Items from a dataset
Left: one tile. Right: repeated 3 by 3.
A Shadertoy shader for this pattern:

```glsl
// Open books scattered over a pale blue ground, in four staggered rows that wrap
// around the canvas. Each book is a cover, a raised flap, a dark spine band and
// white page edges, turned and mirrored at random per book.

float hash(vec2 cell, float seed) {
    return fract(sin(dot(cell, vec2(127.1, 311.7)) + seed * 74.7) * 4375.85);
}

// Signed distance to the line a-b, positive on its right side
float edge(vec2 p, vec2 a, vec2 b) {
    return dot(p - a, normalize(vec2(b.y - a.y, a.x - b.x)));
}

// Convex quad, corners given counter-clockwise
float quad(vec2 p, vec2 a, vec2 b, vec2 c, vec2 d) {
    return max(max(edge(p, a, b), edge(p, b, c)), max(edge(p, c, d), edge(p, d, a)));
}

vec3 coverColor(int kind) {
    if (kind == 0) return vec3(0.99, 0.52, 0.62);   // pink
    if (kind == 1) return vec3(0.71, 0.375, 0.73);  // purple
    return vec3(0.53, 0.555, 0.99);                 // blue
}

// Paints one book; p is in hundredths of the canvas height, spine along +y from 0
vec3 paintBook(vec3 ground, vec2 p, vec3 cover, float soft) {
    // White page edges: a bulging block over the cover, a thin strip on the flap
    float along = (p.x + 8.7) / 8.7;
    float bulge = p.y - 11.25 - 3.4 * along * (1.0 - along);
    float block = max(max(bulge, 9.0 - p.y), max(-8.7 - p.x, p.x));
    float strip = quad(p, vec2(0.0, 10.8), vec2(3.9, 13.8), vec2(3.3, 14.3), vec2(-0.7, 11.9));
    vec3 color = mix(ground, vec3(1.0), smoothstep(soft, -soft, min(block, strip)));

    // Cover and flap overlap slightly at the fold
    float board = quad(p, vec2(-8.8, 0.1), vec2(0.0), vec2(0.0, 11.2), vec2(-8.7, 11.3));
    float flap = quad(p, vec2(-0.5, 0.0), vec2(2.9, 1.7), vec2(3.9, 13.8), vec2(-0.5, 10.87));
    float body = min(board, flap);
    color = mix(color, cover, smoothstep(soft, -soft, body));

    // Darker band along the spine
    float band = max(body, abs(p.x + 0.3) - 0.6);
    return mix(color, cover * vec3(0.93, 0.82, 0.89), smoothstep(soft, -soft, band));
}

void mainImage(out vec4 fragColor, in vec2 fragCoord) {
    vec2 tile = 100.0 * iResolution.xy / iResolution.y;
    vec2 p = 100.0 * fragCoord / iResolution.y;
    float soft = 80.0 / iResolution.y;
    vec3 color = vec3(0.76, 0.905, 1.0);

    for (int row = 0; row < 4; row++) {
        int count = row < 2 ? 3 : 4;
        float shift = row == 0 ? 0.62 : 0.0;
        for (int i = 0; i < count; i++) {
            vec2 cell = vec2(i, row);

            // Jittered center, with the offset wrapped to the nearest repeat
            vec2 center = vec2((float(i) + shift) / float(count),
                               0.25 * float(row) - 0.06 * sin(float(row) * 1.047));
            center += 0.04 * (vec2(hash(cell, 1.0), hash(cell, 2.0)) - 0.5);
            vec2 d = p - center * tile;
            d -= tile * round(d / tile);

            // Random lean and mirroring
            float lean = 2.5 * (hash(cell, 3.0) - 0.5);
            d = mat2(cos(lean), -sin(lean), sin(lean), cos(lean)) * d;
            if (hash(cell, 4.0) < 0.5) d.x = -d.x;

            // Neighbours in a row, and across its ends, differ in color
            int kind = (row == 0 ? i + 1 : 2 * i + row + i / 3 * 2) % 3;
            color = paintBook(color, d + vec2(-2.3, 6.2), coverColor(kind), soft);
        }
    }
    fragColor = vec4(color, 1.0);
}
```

#### [Work instruction]
An exact copy of all the entries above is what is needed.

#### [Task solution]
Left: one tile. Right: repeated 3 by 3.
A Shadertoy shader for this pattern:

```glsl
// Open books scattered over a pale blue ground, in four staggered rows that wrap
// around the canvas. Each book is a cover, a raised flap, a dark spine band and
// white page edges, turned and mirrored at random per book.

float hash(vec2 cell, float seed) {
    return fract(sin(dot(cell, vec2(127.1, 311.7)) + seed * 74.7) * 4375.85);
}

// Signed distance to the line a-b, positive on its right side
float edge(vec2 p, vec2 a, vec2 b) {
    return dot(p - a, normalize(vec2(b.y - a.y, a.x - b.x)));
}

// Convex quad, corners given counter-clockwise
float quad(vec2 p, vec2 a, vec2 b, vec2 c, vec2 d) {
    return max(max(edge(p, a, b), edge(p, b, c)), max(edge(p, c, d), edge(p, d, a)));
}

vec3 coverColor(int kind) {
    if (kind == 0) return vec3(0.99, 0.52, 0.62);   // pink
    if (kind == 1) return vec3(0.71, 0.375, 0.73);  // purple
    return vec3(0.53, 0.555, 0.99);                 // blue
}

// Paints one book; p is in hundredths of the canvas height, spine along +y from 0
vec3 paintBook(vec3 ground, vec2 p, vec3 cover, float soft) {
    // White page edges: a bulging block over the cover, a thin strip on the flap
    float along = (p.x + 8.7) / 8.7;
    float bulge = p.y - 11.25 - 3.4 * along * (1.0 - along);
    float block = max(max(bulge, 9.0 - p.y), max(-8.7 - p.x, p.x));
    float strip = quad(p, vec2(0.0, 10.8), vec2(3.9, 13.8), vec2(3.3, 14.3), vec2(-0.7, 11.9));
    vec3 color = mix(ground, vec3(1.0), smoothstep(soft, -soft, min(block, strip)));

    // Cover and flap overlap slightly at the fold
    float board = quad(p, vec2(-8.8, 0.1), vec2(0.0), vec2(0.0, 11.2), vec2(-8.7, 11.3));
    float flap = quad(p, vec2(-0.5, 0.0), vec2(2.9, 1.7), vec2(3.9, 13.8), vec2(-0.5, 10.87));
    float body = min(board, flap);
    color = mix(color, cover, smoothstep(soft, -soft, body));

    // Darker band along the spine
    float band = max(body, abs(p.x + 0.3) - 0.6);
    return mix(color, cover * vec3(0.93, 0.82, 0.89), smoothstep(soft, -soft, band));
}

void mainImage(out vec4 fragColor, in vec2 fragCoord) {
    vec2 tile = 100.0 * iResolution.xy / iResolution.y;
    vec2 p = 100.0 * fragCoord / iResolution.y;
    float soft = 80.0 / iResolution.y;
    vec3 color = vec3(0.76, 0.905, 1.0);

    for (int row = 0; row < 4; row++) {
        int count = row < 2 ? 3 : 4;
        float shift = row == 0 ? 0.62 : 0.0;
        for (int i = 0; i < count; i++) {
            vec2 cell = vec2(i, row);

            // Jittered center, with the offset wrapped to the nearest repeat
            vec2 center = vec2((float(i) + shift) / float(count),
                               0.25 * float(row) - 0.06 * sin(float(row) * 1.047));
            center += 0.04 * (vec2(hash(cell, 1.0), hash(cell, 2.0)) - 0.5);
            vec2 d = p - center * tile;
            d -= tile * round(d / tile);

            // Random lean and mirroring
            float lean = 2.5 * (hash(cell, 3.0) - 0.5);
            d = mat2(cos(lean), -sin(lean), sin(lean), cos(lean)) * d;
            if (hash(cell, 4.0) < 0.5) d.x = -d.x;

            // Neighbours in a row, and across its ends, differ in color
            int kind = (row == 0 ? i + 1 : 2 * i + row + i / 3 * 2) % 3;
            color = paintBook(color, d + vec2(-2.3, 6.2), coverColor(kind), soft);
        }
    }
    fragColor = vec4(color, 1.0);
}
```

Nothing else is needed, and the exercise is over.